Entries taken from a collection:
◇ ◇ ◇ ◇ ◇
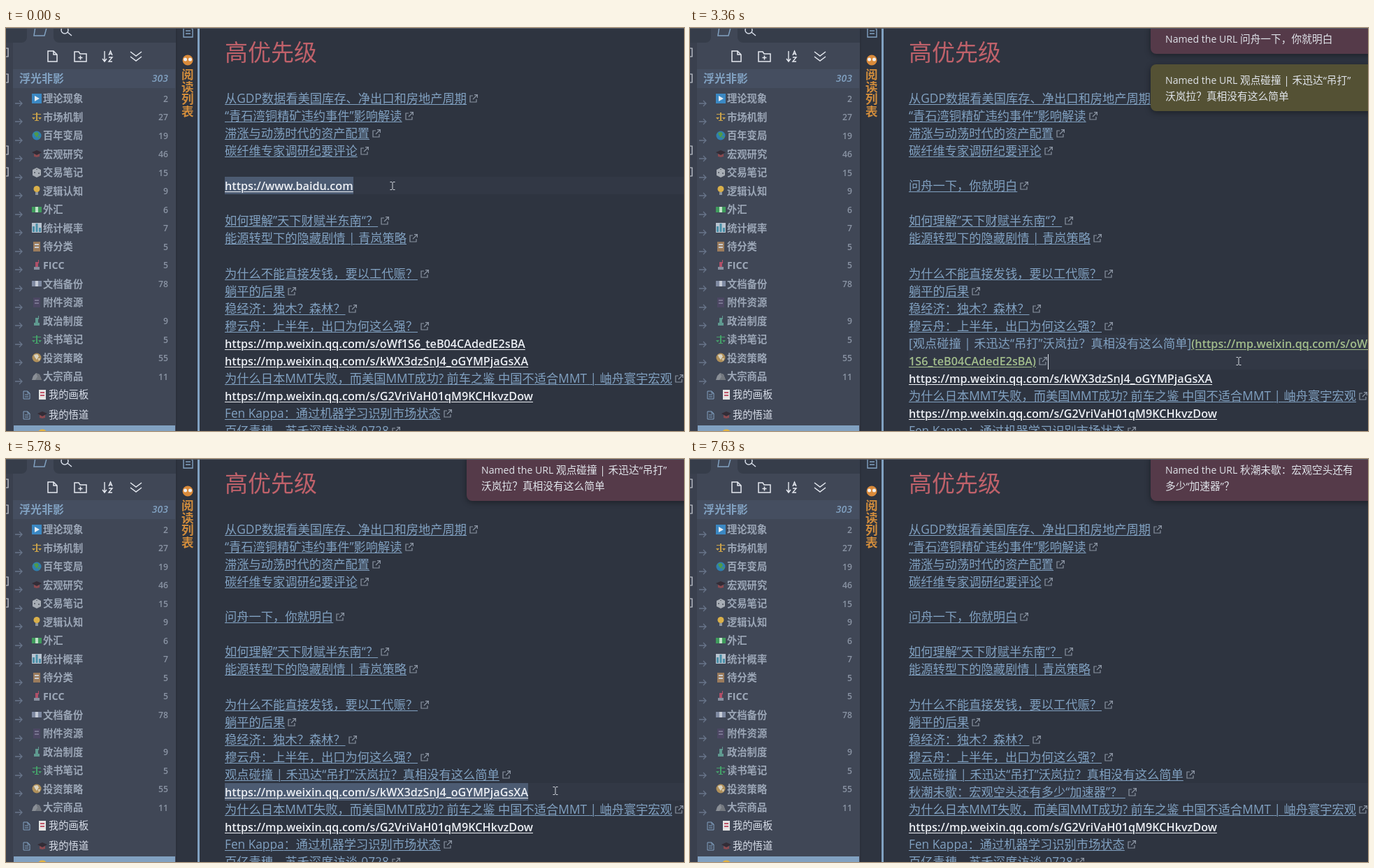
These frames come from a looping animation (970x577 px, 7650 ms). An HTML page:

```html
<!DOCTYPE html>
<html lang="zh">
<meta charset="utf-8">
<title>Link titles</title>
<style>
html,body{margin:0;width:100%;height:100%;overflow:hidden;background:#2e3440}
#stage{position:relative;width:970px;height:577px;overflow:hidden;font:17.25px/25.1px "Open Sans","Noto Sans CJK SC",sans-serif;color:#eceff4}
#stage div,#stage>svg{position:absolute;white-space:pre}
svg{overflow:visible}
.label{line-height:20px;font-size:14.3px;font-weight:700;color:#9ca7b7}
.count{width:100px;text-align:right;font-size:12.2px;font-weight:600;color:#8b95a5}
.row{left:313px;width:657px;height:25.1px}
.active{background:#323845}
.link,.url,.target{text-decoration:underline 1px;text-underline-offset:2px}
.link,.raw{color:#81a1c1;font-weight:300}
.link b,.raw b{font-weight:400}
.url,.target{font-size:16.2px;font-weight:600}
.target{color:#a3be8c}
.picked{display:inline-block;height:25.1px;background:#4c5b72}
.ext{width:12px;height:12px;margin:0 1px 0 4px;fill:none;stroke:#8a93a1;stroke-width:1.2}
.caret{display:inline-block;width:1px;height:22px;margin-right:-1px;background:#d8dee9;vertical-align:-6px}
#toasts{top:-7px;width:340px}
#toasts p{margin:0 0 15px;padding:10.5px 21px;border-radius:8px;font-size:14.72px;line-height:23px;background:#553a49;color:#e0e4ea;box-shadow:0 2px 8px #0006}
#toasts p+p{background:#545134}
#toasts small{font-size:14.1px}
</style>
<div id="stage"></div>
<script>
const stage = document.getElementById('stage');
const LOOP = 7650, FRAME = 135, BLINK = 500, PITCH = 25.1, FIRST_ROW = 87.5;

const add = html => stage.insertAdjacentHTML('beforeend', html);
const box = (x, y, w, h, color, extra = '') =>
  add(`<div style="left:${x}px;top:${y}px;width:${w}px;height:${h}px;background:${color};${extra}"></div>`);
const label = (x, y, text, css = '', type = '') =>
  add(`<div class="label ${type}" style="left:${x}px;top:${y - 10}px;${css}">${text}</div>`);
const count = (y, n, css) => label(132, y, n, css, 'count');
const line = (x, y, path, color = '#e5e9f0', width = 1.5) =>
  add(`<svg style="left:${x}px;top:${y}px" width="1" height="1"><path d="${path}" fill="none" stroke="${color}" stroke-width="${width}"/></svg>`);
const disc = (x, y, r) => `M${x - r} ${y}a${r} ${r} 0 1 0 ${2 * r} 0a${r} ${r} 0 1 0 ${-2 * r} 0z`;

// Small two-colour pictures: base shape, then accent
const shapes = {
  play: ['M0 0h14v14H0z', 'M4 3l7 4-7 4z'],
  scales: ['M6 1h2v11H6zM1 3h12v1H1zM4 12h6v1H4z', 'M0 8h5l-2.5 3zM9 8h5l-2.5 3z'],
  round: [disc(7, 7, 6.5), 'M3 3l5-1 2 3-3 5-3-4zM9 8h3l-2 4z'],
  cap: ['M0 5l7-3 7 3-7 4z', 'M3 7l4 2 4-2v4l-4 1-4-1z'],
  cube: ['M1 3l6-3 6 3v8l-6 3-6-3z', 'M3 6h2v2H3zM9 7h2v2H9zM6 2h2v1H6z'],
  bulb: [disc(7, 4.5, 4.5), 'M5 9h4v4H5z'],
  note: ['M0 3h14v8H0z', 'M5 3h4v8H5z'],
  bars: ['M0 0h14v14H0z', 'M1 5h3v8H1zM5.5 1h3v12h-3zM10 7h3v6h-3z'],
  sheet: ['M2 0h10v14H2z', 'M4 3h6v2H4zM4 7h6v2H4z'],
  figure: ['M5 3h4v7H5zM9 0h1v5H9z', 'M3 10h8v4H3z'],
  face: [disc(7, 8, 7.5), disc(3.5, 7, 2.5) + disc(10.5, 7, 2.5)],
  pile: ['M0 12l2-6 4-4 5 2 3 8z', 'M6 2l2 5-3 5h9l-3-8z'],
};
const picture = (x, y, shape, ...colors) =>
  add(`<svg style="left:${x}px;top:${y}px" width="14" height="14">` +
    shapes[shape].map((d, i) => `<path fill="${colors[i]}" d="${d}"/>`).join('') + '</svg>');

// Sidebar
const folders = [
  ['理论现象', 2, 'play', '#3b88c3', '#e4ebf2'],
  ['市场机制', 27, 'scales', '#c9a14a', '#c9a14a'],
  ['百年变局', 19, 'round', '#2f7fb0', '#4f9a4a'],
  ['宏观研究', 46, 'cap', '#332c36', '#8a4a50'],
  ['交易笔记', 15, 'cube', '#a7adb5', '#646a74'],
  ['逻辑认知', 9, 'bulb', '#d9b04a', '#8d949e'],
  ['外汇', 6, 'note', '#3f9b5c', '#bfe0c8'],
  ['统计概率', 7, 'bars', '#b9c4d0', '#4a8fa8'],
  ['待分类', 5, 'sheet', '#9a7b5c', '#c9ccd0'],
  ['FICC', 5, 'figure', '#b04f68', '#8790a0'],
  ['文档备份', 78, 'note', '#7f8aa2', '#c5cbd6'],
  ['附件资源', '', 'sheet', '#4c4763', '#77738f'],
  ['政治制度', 9, 'figure', '#5f9a90', '#5f9a90'],
  ['读书笔记', 5, 'scales', '#45a06a', '#45a06a'],
  ['投资策略', 55, 'round', '#b0905a', '#d9d4c4'],
  ['大宗商品', 11, 'pile', '#8a8f96', '#73787f'],
];

box(0, 0, 245, 577, '#3a404e');
box(10, 0, 233, 577, '#404756');
box(68, 0, 176, 21, '#363d4a', 'border-radius:0 0 0 8px');
box(0, 0, 30, 21, '#363d4a', 'border-radius:0 0 8px 0');
box(10, 59, 232, 27, '#454e60');
for (const y of [28, 65, 168, 199]) line(0, y, 'M0 1h3v12h-3', '#d0d5de', 1.2);

line(40, 0, 'M2-2L0 11h15l3-11h-6', '#81a1c1');
line(79, 0, 'M0 3a5 5 0 0 0 10 0a5 5 0 0 0-10 0M9 6l6 5', '#d8dee9');
line(59, 32, 'M1 1h8l5 5v10H1zM9 1v5h5');
line(97, 33, 'M1 1h6l2 3h9v11H1zM9.5 6.5v6M6.5 9.5h6');
line(138, 33, 'M3 0v14M0 11l3 4 3-4M9 6l2.5-6 2.5 6M10 4h3M9 9h5l-5 6h5', '#e5e9f0', 1.4);
line(178, 34, 'M0 0l8 6 8-6M0 7l8 6 8-6');

label(19, 72, '浮光非影', 'font-size:16px;color:#81a1c1');
count(72, 303, 'font-size:14px;font-style:italic;color:#81a1c1');
folders.forEach(([name, n, ...art], i) => {
  const y = 101 + i * 26.55;
  line(13, y + 6.5, 'M0 0h10M6-4l4 4-4 4', '#68758a', 1.3);
  picture(37, y - 7.5, ...art);
  label(53, y, name);
  count(y + 0.5, n);
});
[['我的画板', 'sheet', '#e4e4e4', '#c0566a'], ['我的悟道', 'cap', '#332c36', '#8a4a50']].forEach(([name, ...art], i) => {
  const y = 525 + i * 28.5;
  line(25, y - 5, 'M0 0h6l3 3v8H0zM6 0v3h3M2 5h5M2 8h5', '#81a1c1', 1);
  picture(45, y - 7, ...art);
  label(61, y, name, 'font-weight:400;color:#d8dee9');
});
box(11, 569, 231, 8, '#81a1c1');
picture(45, 574, 'face', '#e3b341', '#e3b341');

// Vertical tab
box(243, 0, 2, 577, '#2b303b');
box(274, 0, 3, 577, '#81a1c1');
line(254, 0, 'M0-2h9l4 4v11H0zM3 4h7M3 8h7', '#81a1c1', 1.4);
picture(253, 38, 'face', '#d98a3a', '#f0f0f0');
[...'阅读列表'].forEach((c, i) => label(251, 66 + i * 17.6, c, 'font-size:17.5px;color:#d08c3c'));
label(313, 35, '高优先级', 'font-size:33px;font-weight:400;color:#bf616a');

// Document
const WX = 'https://mp.weixin.qq.com/s/';
const EXT = '<svg class="ext" viewBox="0 0 12 12"><path d="M5 2H1v9h9V7M7 .6h4.4V5M11 1L5 7"/></svg>';
const span = (type, text) => `<span class="${type}">${text}</span>`;
const latin = text => text.replace(/[!-~“”]+/g, '<b>$&</b>');
const link = text => span('link', latin(text)) + EXT;
const url = text => span('url', text);

// Each address gets a title, is rendered as a link, and its notice is dismissed.
const addresses = [
  { title: '问舟一下，你就明白', head: 'https://www.baidu.com', tail: '',
    named: 270, rendered: 2170, dismissed: 4330 },
  { title: '观点碰撞 | 禾迅达“吊打”沃岚拉？真相没有这么简单', head: WX + 'oWf', tail: '1S6_teB04CAdedE2sBA', wrap: '沃',
    named: 3360, rendered: 4200, dismissed: 7200 },
  { title: '秋潮未歇：宏观空头还有多少“加速器”？ ', head: WX + 'kWX3dzSnJ4_o', tail: 'GYMPjaGsXA', wrap: '多',
    named: 6070, rendered: 7630, dismissed: LOOP },
];

function entry(t, { title, head, tail, named, rendered }) {
  if (t < named) return [url(head + tail)];
  if (t >= rendered) return [link(title)];
  const markdown = span('raw', latin(`[${title}]`)) + span('target', '(' + head);
  const end = span('target', tail + ')') + EXT;
  return tail ? [markdown, end] : [markdown + end];
}

const rowsAt = t => [
  link('从GDP数据看美国库存、净出口和房地产周期'),
  link('“青石湾铜精矿违约事件”影响解读'),
  link('滞涨与动荡时代的资产配置'),
  link('碳纤维专家调研纪要评论'),
  '',
  ...entry(t, addresses[0]),
  '',
  link('如何理解”天下财赋半东南“？'),
  link('能源转型下的隐藏剧情 | 青岚策略'),
  '',
  link('为什么不能直接发钱，要以工代赈？'),
  link('躺平的后果'),
  link('稳经济：独木？森林？'),
  link('穆云舟：上半年，出口为何这么强？'),
  ...entry(t, addresses[1]),
  ...entry(t, addresses[2]),
  link('为什么日本MMT失败，而美国MMT成功? 前车之鉴 中国不适合MMT | 岫舟寰宇宏观'),
  url(WX + 'G2VriVaH01qM9KCHkvzDow'),
  link('Fen Kappa：通过机器学习识别市场状态'),
  link('百亿青穗，苏禾深度访谈-0728'),
];

// Where the editor's focus is: from time `at`, rows `from` to `to`
const focus = [
  { at: 0, from: 5, to: 5, picked: true, idle: true },
  { at: 270, from: 5, to: 5 },
  { at: 2170, from: 14, to: 14, picked: true },
  { at: 3360, from: 14, to: 15 },
  { at: 4050, from: 16, to: 16 },
  { at: 4200, from: 16, to: 16, picked: true },
  { at: 5260, from: 15, to: 15, picked: true },
  { at: 6070, from: 15, to: 16 },
  { at: 7630, from: 15, to: 15, idle: true },
];

// Pointer strokes: start, end, x, y
const home = [553, 226];
const strokes = [
  [410, 940, 567, 335], [940, 1220, 557, 422], [1220, 1800, 787, 457], [2950, 3220, 785, 477],
  [3370, 3900, 779, 500], [4440, 4700, 786, 475], [6210, 6610, 860, 610],
];
function pointerAt(t) {
  const now = Math.floor(t / FRAME) * FRAME;
  return strokes.reduce(([x, y], [start, end, toX, toY]) => {
    const p = Math.min(1, Math.max(0, (now - start) / (end - start)));
    const eased = p * p * (3 - 2 * p);
    return [x + (toX - x) * eased, y + (toY - y) * eased];
  }, home);
}

add('<div id="doc"></div><div id="toasts"></div>');
box(0, 0, 970, 1, '#565b65');
add('<svg id="mouse" width="1" height="1"><path d="M-3.5-5.5h2.5l1 1 1-1h2.5M0-4.5v9M-3.5 5.5h2.5l1-1 1 1h2.5" fill="none" stroke="#d4d8df"/></svg>');
const [doc, toasts, mouse] = ['doc', 'toasts', 'mouse'].map(id => document.getElementById(id));

const shown = new Map();
function update(element, html) {
  if (shown.get(element) === html) return;
  shown.set(element, html);
  element.innerHTML = html;
}

function draw(t) {
  const { at, from, to, picked, idle } = focus.findLast(f => f.at <= t);
  const caret = !idle && (t - at) % (2 * BLINK) < BLINK ? '<i class="caret"></i>' : '';
  update(doc, rowsAt(t).map((html, i) => {
    const active = i >= from && i <= to;
    if (active && picked) html = span('picked', html);
    if (i === to) html += caret;
    return `<div class="row${active ? ' active' : ''}" style="top:${FIRST_ROW + i * PITCH}px">${html}</div>`;
  }).join(''));

  const live = addresses.filter(a => t >= a.named && t < a.dismissed);
  toasts.style.left = (live.some(a => a.wrap) ? 659 : 694) + 'px';
  update(toasts, live.map(({ title, wrap }) =>
    `<p><small>Named the URL </small>${wrap ? title.replace(wrap, '<br>' + wrap) : title}</p>`).join(''));

  const [x, y] = pointerAt(t);
  mouse.style.left = x + 'px';
  mouse.style.top = y + 'px';
}

const start = performance.now();
function tick() {
  draw((performance.now() - start) % LOOP);
  requestAnimationFrame(tick);
}
tick();
</script>
</html>
```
◇ ◇ ◇ ◇ ◇
▶ Task requirements
Lines in the records above that carry the word "style" are to be located and copied.

▶ Answer below
<style>
</style>
  add(`<div style="left:${x}px;top:${y}px;width:${w}px;height:${h}px;background:${color};${extra}"></div>`);
  add(`<div class="label ${type}" style="left:${x}px;top:${y - 10}px;${css}">${text}</div>`);
  add(`<svg style="left:${x}px;top:${y}px" width="1" height="1"><path d="${path}" fill="none" stroke="${color}" stroke-width="${width}"/></svg>`);
  add(`<svg style="left:${x}px;top:${y}px" width="14" height="14">` +
count(72, 303, 'font-size:14px;font-style:italic;color:#81a1c1');
    return `<div class="row${active ? ' active' : ''}" style="top:${FIRST_ROW + i * PITCH}px">${html}</div>`;
  toasts.style.left = (live.some(a => a.wrap) ? 659 : 694) + 'px';
  mouse.style.left = x + 'px';
  mouse.style.top = y + 'px';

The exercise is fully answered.